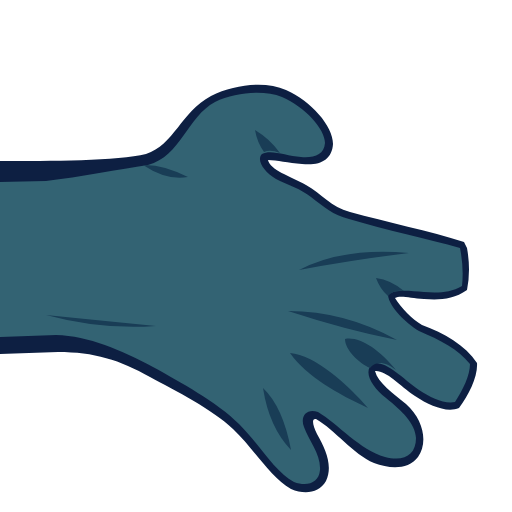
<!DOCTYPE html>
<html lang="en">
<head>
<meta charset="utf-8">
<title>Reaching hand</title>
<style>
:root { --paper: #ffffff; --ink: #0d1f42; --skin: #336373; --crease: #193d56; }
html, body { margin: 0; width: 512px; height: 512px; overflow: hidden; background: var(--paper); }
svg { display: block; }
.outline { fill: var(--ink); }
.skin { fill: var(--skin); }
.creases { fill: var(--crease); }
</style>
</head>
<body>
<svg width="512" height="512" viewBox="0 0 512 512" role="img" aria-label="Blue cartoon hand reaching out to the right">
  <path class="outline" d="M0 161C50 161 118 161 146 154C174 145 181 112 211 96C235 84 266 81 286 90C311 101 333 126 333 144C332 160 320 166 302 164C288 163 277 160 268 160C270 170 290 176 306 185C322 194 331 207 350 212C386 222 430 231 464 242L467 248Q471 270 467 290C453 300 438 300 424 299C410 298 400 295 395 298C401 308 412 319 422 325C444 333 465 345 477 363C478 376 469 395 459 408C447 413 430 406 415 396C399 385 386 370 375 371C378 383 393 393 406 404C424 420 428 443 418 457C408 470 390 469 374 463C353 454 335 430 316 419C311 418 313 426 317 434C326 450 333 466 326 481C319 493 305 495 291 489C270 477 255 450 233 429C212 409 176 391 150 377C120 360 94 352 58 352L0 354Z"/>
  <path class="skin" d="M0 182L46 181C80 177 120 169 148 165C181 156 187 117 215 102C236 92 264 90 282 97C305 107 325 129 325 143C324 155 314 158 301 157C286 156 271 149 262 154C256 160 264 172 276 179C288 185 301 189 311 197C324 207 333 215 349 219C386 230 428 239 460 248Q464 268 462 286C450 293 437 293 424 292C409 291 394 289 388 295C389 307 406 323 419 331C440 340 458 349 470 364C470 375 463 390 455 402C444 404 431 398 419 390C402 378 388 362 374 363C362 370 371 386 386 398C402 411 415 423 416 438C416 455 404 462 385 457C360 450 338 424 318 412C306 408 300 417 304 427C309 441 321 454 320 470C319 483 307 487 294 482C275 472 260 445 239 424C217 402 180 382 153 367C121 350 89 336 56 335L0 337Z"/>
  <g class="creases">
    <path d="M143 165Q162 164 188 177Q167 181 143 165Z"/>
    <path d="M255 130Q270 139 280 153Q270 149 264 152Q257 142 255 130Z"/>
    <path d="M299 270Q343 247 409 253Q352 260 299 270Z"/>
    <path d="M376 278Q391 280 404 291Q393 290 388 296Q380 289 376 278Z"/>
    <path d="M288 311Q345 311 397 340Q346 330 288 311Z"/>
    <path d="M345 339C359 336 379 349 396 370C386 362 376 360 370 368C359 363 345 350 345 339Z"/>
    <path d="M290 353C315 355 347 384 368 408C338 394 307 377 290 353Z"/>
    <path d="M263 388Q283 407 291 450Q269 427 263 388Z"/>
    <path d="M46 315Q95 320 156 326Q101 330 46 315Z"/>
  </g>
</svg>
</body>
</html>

+++

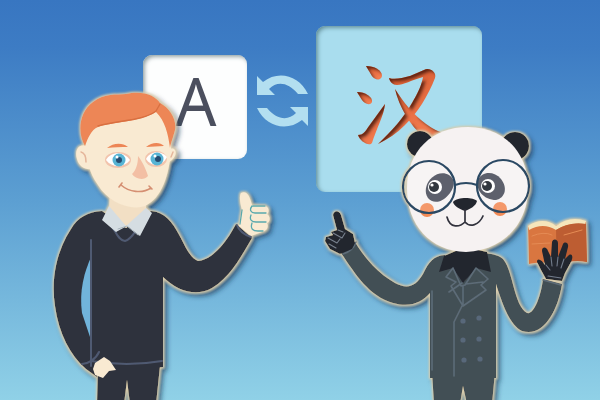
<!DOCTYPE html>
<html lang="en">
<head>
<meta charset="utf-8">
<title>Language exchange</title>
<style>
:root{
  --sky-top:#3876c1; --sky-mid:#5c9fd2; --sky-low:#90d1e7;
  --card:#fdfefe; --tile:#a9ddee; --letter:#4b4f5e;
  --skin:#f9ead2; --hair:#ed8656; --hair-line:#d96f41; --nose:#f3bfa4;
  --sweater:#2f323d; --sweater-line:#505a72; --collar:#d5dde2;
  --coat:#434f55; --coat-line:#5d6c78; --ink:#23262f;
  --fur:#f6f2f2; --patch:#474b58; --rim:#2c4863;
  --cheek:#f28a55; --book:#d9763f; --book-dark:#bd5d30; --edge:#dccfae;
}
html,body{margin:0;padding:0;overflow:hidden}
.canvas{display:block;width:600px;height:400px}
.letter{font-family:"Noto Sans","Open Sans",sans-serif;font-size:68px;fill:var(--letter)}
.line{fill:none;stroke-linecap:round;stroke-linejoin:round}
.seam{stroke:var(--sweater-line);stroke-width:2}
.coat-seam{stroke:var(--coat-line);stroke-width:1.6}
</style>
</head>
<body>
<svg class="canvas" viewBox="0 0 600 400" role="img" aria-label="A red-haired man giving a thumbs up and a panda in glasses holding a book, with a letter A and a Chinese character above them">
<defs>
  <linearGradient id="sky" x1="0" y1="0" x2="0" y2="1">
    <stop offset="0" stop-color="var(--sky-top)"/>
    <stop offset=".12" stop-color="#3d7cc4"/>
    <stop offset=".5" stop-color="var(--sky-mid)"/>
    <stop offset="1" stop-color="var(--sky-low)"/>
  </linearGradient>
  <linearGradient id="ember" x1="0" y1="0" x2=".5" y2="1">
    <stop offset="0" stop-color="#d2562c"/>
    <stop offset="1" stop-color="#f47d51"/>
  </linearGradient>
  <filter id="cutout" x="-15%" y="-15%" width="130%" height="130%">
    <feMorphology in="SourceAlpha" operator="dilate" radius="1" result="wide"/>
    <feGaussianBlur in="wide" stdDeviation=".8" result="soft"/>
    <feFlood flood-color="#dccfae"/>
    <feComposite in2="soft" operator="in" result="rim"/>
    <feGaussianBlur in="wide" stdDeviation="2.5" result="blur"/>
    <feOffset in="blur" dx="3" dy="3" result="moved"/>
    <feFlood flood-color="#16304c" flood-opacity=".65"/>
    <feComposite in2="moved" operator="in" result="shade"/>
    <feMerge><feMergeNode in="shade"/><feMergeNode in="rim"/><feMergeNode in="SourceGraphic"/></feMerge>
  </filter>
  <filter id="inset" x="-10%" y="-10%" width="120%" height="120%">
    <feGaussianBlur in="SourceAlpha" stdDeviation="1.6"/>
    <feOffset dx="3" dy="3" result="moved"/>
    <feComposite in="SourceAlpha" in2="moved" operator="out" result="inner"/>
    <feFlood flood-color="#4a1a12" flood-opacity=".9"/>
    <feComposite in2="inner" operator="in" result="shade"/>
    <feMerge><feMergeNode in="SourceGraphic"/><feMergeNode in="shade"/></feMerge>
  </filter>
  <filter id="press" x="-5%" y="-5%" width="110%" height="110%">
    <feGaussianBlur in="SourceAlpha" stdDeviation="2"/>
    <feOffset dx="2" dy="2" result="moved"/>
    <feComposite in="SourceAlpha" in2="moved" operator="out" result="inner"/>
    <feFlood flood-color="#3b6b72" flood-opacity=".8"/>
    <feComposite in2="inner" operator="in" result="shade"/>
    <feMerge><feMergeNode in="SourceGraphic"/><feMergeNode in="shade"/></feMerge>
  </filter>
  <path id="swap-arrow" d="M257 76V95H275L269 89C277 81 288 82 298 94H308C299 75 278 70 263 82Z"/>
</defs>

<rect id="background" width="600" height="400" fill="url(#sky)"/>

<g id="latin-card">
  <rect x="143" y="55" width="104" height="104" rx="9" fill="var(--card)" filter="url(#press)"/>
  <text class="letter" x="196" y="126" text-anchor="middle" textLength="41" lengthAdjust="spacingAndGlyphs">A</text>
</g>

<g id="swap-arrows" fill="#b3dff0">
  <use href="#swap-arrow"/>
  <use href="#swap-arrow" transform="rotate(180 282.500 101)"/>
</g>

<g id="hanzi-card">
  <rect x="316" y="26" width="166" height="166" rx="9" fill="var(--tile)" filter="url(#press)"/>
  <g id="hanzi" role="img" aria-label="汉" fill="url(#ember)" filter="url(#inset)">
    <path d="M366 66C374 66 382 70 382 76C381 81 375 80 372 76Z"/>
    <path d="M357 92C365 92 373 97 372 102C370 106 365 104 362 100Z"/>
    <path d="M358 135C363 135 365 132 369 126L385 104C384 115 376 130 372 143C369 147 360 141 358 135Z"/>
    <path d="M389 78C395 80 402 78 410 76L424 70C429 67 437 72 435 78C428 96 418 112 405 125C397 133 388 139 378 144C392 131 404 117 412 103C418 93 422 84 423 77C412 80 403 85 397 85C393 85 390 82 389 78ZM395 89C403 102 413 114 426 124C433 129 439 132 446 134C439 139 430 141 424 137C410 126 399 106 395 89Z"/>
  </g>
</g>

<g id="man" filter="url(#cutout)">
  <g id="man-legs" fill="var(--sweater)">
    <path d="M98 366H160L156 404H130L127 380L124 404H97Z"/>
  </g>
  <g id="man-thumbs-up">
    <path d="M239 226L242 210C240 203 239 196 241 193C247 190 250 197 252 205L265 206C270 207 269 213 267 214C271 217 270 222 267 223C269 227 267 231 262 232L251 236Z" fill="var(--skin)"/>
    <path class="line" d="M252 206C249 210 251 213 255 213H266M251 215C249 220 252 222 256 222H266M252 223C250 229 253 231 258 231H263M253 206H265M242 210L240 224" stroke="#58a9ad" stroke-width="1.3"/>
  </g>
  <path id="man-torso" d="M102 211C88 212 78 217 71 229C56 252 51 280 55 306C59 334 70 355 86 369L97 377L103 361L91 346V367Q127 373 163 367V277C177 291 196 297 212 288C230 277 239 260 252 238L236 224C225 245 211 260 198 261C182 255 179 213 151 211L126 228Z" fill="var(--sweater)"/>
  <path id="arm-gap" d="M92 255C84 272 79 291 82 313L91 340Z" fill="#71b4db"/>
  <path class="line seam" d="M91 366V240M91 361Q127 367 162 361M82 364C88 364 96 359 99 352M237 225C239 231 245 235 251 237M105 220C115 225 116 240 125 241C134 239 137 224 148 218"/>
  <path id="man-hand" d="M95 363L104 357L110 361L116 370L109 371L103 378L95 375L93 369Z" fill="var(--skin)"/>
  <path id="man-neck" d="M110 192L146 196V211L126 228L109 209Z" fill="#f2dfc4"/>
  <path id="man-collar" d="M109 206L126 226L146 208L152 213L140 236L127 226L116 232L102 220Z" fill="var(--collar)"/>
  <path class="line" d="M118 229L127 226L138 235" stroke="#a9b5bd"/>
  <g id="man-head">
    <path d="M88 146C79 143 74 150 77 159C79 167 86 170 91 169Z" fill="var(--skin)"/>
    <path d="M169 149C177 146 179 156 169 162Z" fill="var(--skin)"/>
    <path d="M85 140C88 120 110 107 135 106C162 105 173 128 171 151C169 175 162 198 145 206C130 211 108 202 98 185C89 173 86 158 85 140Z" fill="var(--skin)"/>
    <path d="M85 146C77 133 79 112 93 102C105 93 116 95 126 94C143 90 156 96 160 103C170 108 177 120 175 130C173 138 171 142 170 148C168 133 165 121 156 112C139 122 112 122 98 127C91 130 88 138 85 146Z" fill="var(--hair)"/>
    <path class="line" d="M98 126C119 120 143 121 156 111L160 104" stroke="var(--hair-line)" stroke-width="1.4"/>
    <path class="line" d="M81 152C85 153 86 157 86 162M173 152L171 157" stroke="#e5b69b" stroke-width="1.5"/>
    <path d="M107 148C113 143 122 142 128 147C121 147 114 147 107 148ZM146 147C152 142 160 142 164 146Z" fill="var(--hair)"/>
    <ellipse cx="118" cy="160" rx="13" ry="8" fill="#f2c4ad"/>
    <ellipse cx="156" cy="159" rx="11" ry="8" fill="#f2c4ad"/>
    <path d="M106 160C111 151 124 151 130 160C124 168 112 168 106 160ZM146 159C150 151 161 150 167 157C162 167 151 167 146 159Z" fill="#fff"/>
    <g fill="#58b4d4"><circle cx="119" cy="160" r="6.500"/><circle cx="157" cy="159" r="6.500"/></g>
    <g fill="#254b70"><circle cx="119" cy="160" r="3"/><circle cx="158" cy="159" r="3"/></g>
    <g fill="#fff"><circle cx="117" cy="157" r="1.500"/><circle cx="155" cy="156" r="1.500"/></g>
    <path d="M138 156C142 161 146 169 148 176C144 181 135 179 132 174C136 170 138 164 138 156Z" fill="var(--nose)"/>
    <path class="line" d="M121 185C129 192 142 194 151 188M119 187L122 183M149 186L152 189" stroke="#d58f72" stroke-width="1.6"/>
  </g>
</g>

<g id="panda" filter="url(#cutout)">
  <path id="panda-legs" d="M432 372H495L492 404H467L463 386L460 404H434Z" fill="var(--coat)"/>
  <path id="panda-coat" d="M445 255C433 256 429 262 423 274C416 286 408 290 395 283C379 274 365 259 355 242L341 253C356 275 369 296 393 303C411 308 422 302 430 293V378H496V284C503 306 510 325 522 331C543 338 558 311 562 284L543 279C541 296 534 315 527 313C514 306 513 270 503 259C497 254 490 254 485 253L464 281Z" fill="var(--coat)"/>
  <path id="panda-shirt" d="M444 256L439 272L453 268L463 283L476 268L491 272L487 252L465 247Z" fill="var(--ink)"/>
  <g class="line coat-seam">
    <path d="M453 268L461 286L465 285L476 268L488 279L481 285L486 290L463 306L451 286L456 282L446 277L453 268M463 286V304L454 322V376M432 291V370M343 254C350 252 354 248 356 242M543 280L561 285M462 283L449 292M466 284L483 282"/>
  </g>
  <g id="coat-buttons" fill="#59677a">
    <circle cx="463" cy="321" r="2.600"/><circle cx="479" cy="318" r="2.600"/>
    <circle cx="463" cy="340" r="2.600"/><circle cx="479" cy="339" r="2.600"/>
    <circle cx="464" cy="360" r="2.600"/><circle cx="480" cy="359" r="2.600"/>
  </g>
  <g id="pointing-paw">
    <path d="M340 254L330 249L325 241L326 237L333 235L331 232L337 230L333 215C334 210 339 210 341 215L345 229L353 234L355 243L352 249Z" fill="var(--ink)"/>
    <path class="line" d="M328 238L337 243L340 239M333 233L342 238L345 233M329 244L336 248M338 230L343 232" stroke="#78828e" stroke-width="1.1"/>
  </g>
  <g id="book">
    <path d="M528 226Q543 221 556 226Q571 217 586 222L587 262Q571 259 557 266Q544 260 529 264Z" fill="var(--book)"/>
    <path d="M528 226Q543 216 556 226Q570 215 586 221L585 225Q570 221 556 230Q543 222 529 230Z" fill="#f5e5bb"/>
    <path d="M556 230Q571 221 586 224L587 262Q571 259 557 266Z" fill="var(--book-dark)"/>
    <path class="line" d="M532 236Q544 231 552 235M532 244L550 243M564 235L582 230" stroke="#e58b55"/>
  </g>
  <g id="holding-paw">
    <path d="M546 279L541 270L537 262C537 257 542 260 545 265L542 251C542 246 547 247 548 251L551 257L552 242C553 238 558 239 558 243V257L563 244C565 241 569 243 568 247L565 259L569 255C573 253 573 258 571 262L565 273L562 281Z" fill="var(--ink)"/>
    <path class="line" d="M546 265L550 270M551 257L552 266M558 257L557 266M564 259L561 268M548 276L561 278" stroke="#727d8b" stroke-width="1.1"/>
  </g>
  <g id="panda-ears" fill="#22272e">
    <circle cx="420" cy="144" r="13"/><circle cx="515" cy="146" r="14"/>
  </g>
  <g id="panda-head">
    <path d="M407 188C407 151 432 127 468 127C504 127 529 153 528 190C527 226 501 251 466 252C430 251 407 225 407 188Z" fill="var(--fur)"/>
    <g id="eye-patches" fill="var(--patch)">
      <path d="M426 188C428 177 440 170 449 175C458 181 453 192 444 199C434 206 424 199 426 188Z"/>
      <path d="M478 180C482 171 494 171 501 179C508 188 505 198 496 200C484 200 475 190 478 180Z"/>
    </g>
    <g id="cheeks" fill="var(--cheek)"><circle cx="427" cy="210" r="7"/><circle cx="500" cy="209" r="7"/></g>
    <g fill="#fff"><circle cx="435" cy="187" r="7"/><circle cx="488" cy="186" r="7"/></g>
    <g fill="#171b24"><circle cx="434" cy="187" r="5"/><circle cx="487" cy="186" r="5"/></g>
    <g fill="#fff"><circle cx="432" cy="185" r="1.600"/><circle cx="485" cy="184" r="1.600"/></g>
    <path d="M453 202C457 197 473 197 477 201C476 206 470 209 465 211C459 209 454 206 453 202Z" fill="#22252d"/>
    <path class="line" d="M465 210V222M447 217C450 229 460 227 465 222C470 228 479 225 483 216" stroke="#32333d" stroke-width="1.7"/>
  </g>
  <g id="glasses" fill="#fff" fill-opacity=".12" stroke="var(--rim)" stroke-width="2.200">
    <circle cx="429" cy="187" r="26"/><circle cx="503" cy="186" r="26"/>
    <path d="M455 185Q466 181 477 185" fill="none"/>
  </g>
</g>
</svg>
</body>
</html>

+++

--- PROBLEM TO SOLVE ---
Look through the entries above and report the number of lines that contain "linearGradient". Write only the number.

--- REPLY TO THE EXERCISE ---
4